Jen Chapin doesn’t mind a quick run up to Syracuse for an Oct. 24 show in the Steeple Coffee House series, she says during a phone conversation. To make it work best, the singer and songwriter explains, she quickly worked her contacts to book a sister show in nearby Rochester.
“It’s nice to have two, three, four shows in a row,” says the daughter of the late Harry Chapin. “If seven dates came together at one time, which requires heavy lifting to work out, I’d do that, too.
“In November I’ll do every Sunday at a neighborhood place that’s a musical destination,” Chapin says. “It’s a 5 p.m. start, so it has a lazy, casual feel to it. I can mix it up.”
I wrote about Jen Chapin’s connection with keeping her father’s causes alive, including the charity World Hunger Years, for my weekly Mark It Up community column for Syracuse Public Media site WAER. You can read it by clicking the link below.
Yes, she’s been through a lot in her 15-year career, Chapin admits.
“The change is well-documented across society,” she says. “I’m in an interesting position, straddling the digital age.

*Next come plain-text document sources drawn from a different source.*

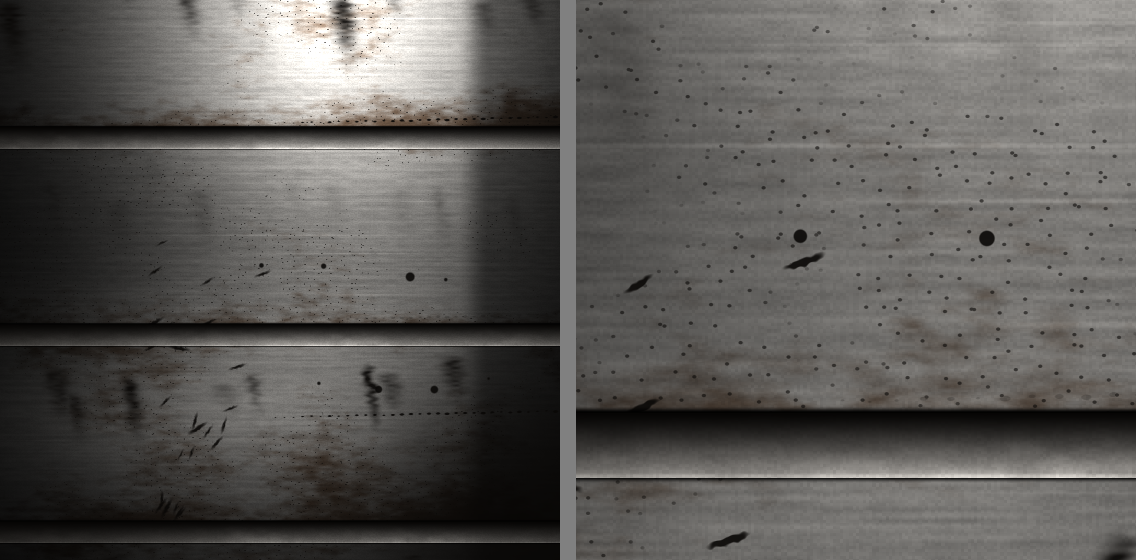
Left: the whole. Right: its middle third, enlarged.
Give the GLSL for this texture, as a WebGL 1 fragment shader.

```glsl
precision highp float;
// Stacked brushed steel panels, split by lit grooves and worn by soot, chips and pits.
uniform vec2 u_resolution;

#define PERIOD 0.352
#define GROOVE_BASE 0.030
#define GROOVE_HEIGHT 0.039
#define LIGHT_X 0.62
#define LIGHT_WIDTH 0.38
#define SHADOW_X 0.845
#define BRUSH_AMOUNT 0.24
#define GRIME_AMOUNT 0.85
#define STEEL vec3(1.0, 0.985, 0.96)
#define SOOT vec3(0.035, 0.028, 0.022)
#define RUST vec3(0.17, 0.125, 0.09)

float hash(vec2 p) {
  return fract(sin(dot(p, vec2(127.1, 311.7))) * 43758.545);
}

vec2 hash2(vec2 p) {
  return vec2(hash(p), hash(p + 19.7));
}

float noise(vec2 p) {
  vec2 i = floor(p), f = fract(p);
  f = f * f * (3.0 - 2.0 * f);
  return mix(mix(hash(i), hash(i + vec2(1, 0)), f.x),
             mix(hash(i + vec2(0, 1)), hash(i + vec2(1, 1)), f.x), f.y);
}

float fbm(vec2 p) {
  float sum = 0.0, amp = 0.52;
  for (int i = 0; i < 5; i++) {
    sum += amp * noise(p);
    p = p * 2.07 + 7.3;
    amp *= 0.5;
  }
  return sum;
}

// Distance to the nearest scattered point
float cellular(vec2 p) {
  vec2 cell = floor(p);
  float d = 1.0;
  for (int y = -1; y <= 1; y++)
    for (int x = -1; x <= 1; x++) {
      vec2 c = cell + vec2(x, y);
      d = min(d, length(c + hash2(c) - p));
    }
  return d;
}

float panelLight(vec2 p) {
  float center = mix(0.50, LIGHT_X, smoothstep(0.2, 0.6, p.y));
  float dx = (p.x - center) / LIGHT_WIDTH;
  float level = 0.13 + 0.32 * smoothstep(0.0, 0.3, p.y) + 0.52 * smoothstep(0.5, 1.0, p.y);
  float shadow = mix(1.0, 0.5, smoothstep(-0.03, 0.03, p.x - SHADOW_X));
  vec2 hot = (p - vec2(LIGHT_X - 0.03, 1.0)) / vec2(0.13, 0.2);
  return (level * exp(-dx * dx) + 0.2 * exp(-dot(hot, hot))) * shadow + 0.025;
}

// Soot streaks hanging down a panel; v runs 0..1 from its bottom
float smudges(float x, float v, float row) {
  float mask = 0.0;
  for (int i = 0; i < 9; i++) {
    vec2 id = vec2(i, row * 13.0 + 5.0);
    vec2 r = hash2(id), s = hash2(id + 41.3);
    float d = (0.97 - 0.25 * r.y - v) / (0.22 + 0.3 * s.x);
    float cx = (float(i) + r.x) / 9.0 + 0.022 * d;
    float dx = (x - cx + 0.012 * (noise(vec2(x * 30.0, v * 50.0)) - 0.5)) / (0.010 + 0.012 * s.y);
    float fade = smoothstep(0.0, 0.15, d) * (1.0 - smoothstep(0.2, 1.0, d));
    mask = max(mask, exp(-dx * dx) * fade * (0.25 + 0.75 * s.x));
  }
  return mask * (0.6 + 0.6 * noise(vec2(x * 70.0, v * 80.0)));
}

// Clusters of slanted chips
float chips(vec2 p, float aa) {
  float mask = 0.0;
  for (int c = 0; c < 4; c++)
    for (int i = 0; i < 7; i++) {
      vec2 id = vec2(c, i), r = hash2(id + 3.1), s = hash2(id + 67.0);
      vec2 home = vec2(0.30 + 0.04 * float(c), 0.10 + 0.12 * float(c));
      vec2 q = p - home - (r - 0.5) * vec2(0.09, 0.07) * (0.5 + float(c));
      float a = mix(1.2, 0.25, float(c) / 3.0) + 0.8 * (s.x - 0.5);
      q = mat2(cos(a), -sin(a), sin(a), cos(a)) * q;
      q.y += 0.002 * (noise(p * 300.0) - 0.5);
      float size = 0.005 + 0.011 * s.y;
      float d = (length(q / vec2(size, size * 0.2)) - 1.0) * size * 0.2;
      mask = max(mask, 1.0 - smoothstep(-aa, aa, d));
    }
  return mask;
}

// Round pits of mixed size
float pits(vec2 p, float aa) {
  float mask = 0.0;
  for (int i = 0; i < 8; i++) {
    vec2 r = hash2(vec2(i, 8.4));
    vec2 c = vec2(0.46 + 0.055 * (float(i) + r.x), 0.49 + 0.04 * r.y - 0.2 * mod(float(i), 2.0));
    float radius = 0.002 + 0.006 * hash(vec2(i, 2.9));
    mask = max(mask, 1.0 - smoothstep(-aa, aa, length(p - c) - radius));
  }
  return mask;
}

// Dotted drag trail, growing to the right
float trail(float x, float h, float row, float aa) {
  float base = row == 0.0 ? 0.185 : 0.006;
  float id = floor(x * 62.0);
  float dy = h - base - 0.022 * (x - 0.5) - 0.002 * hash(vec2(id, row));
  float size = (0.0015 + 0.003 * hash(vec2(id, 4.0))) * smoothstep(0.45, 0.8, x + 0.1);
  float d = length(vec2((fract(x * 62.0) - 0.5) / 62.0, dy * 1.9)) - size;
  return (1.0 - smoothstep(-aa, aa, d)) * step(0.48, x);
}

void main() {
  vec2 p = gl_FragCoord.xy / u_resolution;
  float aa = 1.0 / u_resolution.y;
  float row = floor((p.y - GROOVE_BASE) / PERIOD);
  float local = p.y - GROOVE_BASE - row * PERIOD;
  float h = local - GROOVE_HEIGHT;
  float v = h / (PERIOD - GROOVE_HEIGHT);
  float wear = row == 1.0 ? 0.22 : 1.0;

  // Brushed metal
  float brush = 0.6 * noise(p * vec2(9.0, 300.0)) + 0.4 * noise(p * vec2(60.0, 210.0)) - 0.5;
  float glint = smoothstep(0.9, 1.0, noise(p * vec2(1.5, 150.0)));
  float grain = hash(floor(p * 512.0)) - 0.5;
  vec3 color = STEEL * panelLight(p) * (1.0 + BRUSH_AMOUNT * brush + 0.12 * glint + 0.09 * grain);

  // Rust and soot
  float cloud = fbm(p * vec2(7.0, 11.0) + row * 4.7);
  float fine = fbm(p * vec2(45.0, 110.0));
  float edge = exp(-max(v, 0.0) * 8.0) + 0.35 * exp(-(1.0 - v) * 14.0);
  float grime = smoothstep(0.42, 0.95, cloud * (0.55 + 0.3 * wear) + 0.42 * edge + 0.45 * (fine - 0.5));
  color = mix(color, color * RUST * 2.6, grime * GRIME_AMOUNT);
  float corner = smoothstep(0.55, 1.0, p.x) * (1.0 - smoothstep(0.08, 0.4, p.y));
  float soot = max(smudges(p.x, v, row) * wear, corner * 0.7);
  color = mix(color, SOOT, clamp(soot, 0.0, 0.92));

  // Chips, pits, specks and trail
  float speck = 1.0 - smoothstep(0.05, 0.11, cellular(p * vec2(65.0, 80.0)));
  speck *= smoothstep(0.48, 0.62, cloud + 0.25 * edge) * 0.65;
  float damage = max(max(chips(p, aa), pits(p, aa)), max(speck, trail(p.x, h, row, aa) * wear));
  color = mix(color, SOOT, damage * 0.9);

  // Groove: dark under the upper panel, bright on the lower lip
  float t = local / GROOVE_HEIGHT;
  float gx = (p.x - LIGHT_X) / 0.45;
  float lip = (0.18 + 0.82 * exp(-gx * gx)) * (0.48 + 0.65 * p.y);
  float shine = lip * pow(clamp(1.0 - t, 0.0, 1.0), 1.35);
  shine += 0.2 * lip * (1.0 - smoothstep(0.03, 0.09, t));
  vec3 groove = SOOT * 0.6 + STEEL * shine * (1.0 + 0.08 * grain - 0.25 * grime);
  color *= smoothstep(0.0, 0.004, abs(h)) * smoothstep(-0.001, 0.003, PERIOD - local);
  color = mix(groove, color, smoothstep(-aa, aa, h));
  gl_FragColor = vec4(clamp(color, 0.0, 1.0), 1.0);
}
```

When I started, I’d go to the post office with cards and stick stamps on them and send them to people’s addresses to tell them about my shows. Then email came about, and people went crazy to get those addresses on my list. Now people just go online and find you and your dates.
“It started out with a lot of heavy lifting and investment to record a CD,” she says. “My first recording was on a damn cassette. Now it’s not a CD anymore. It’s digital only or on vinyl again. And yes, that’s had repercussions financially. Selling an album is really hit or miss.
“And the culture of listening to live music is interesting, too. There’s a lot of competition for people’s attention and time. And the new scenario of crowd-funding is out there,” she continues. “There’s no middle gate-keeper anymore. You communicate directly to the fans. I’ve had people send me Facebook messages asking me about parking at a show.”
Onward, she goes.
“My career started at the end of the 1990s. I’d have numerous lunches with labels in downtown Manhattan. Now that’s a waste of time,” Chapin says.
Instead, she’s wiping the ice cream off her 6-year-old son’s face, dropping him off, and talking to a reporter while driving in Brooklyn. “It’s extremely busy,” she says.
Yes, that makes her happy, in the here and now.
Here’s a Facebook clip of an interview Syracuse veteran musician, producer and educator Todd Hobin conducted with Chapin her last time through Syracuse.
Who are your favorite parent-offspring musicians, and why? What’s your favorite Harry Chapin song, and why? What’s the latest cause that’s captured your attention, and why?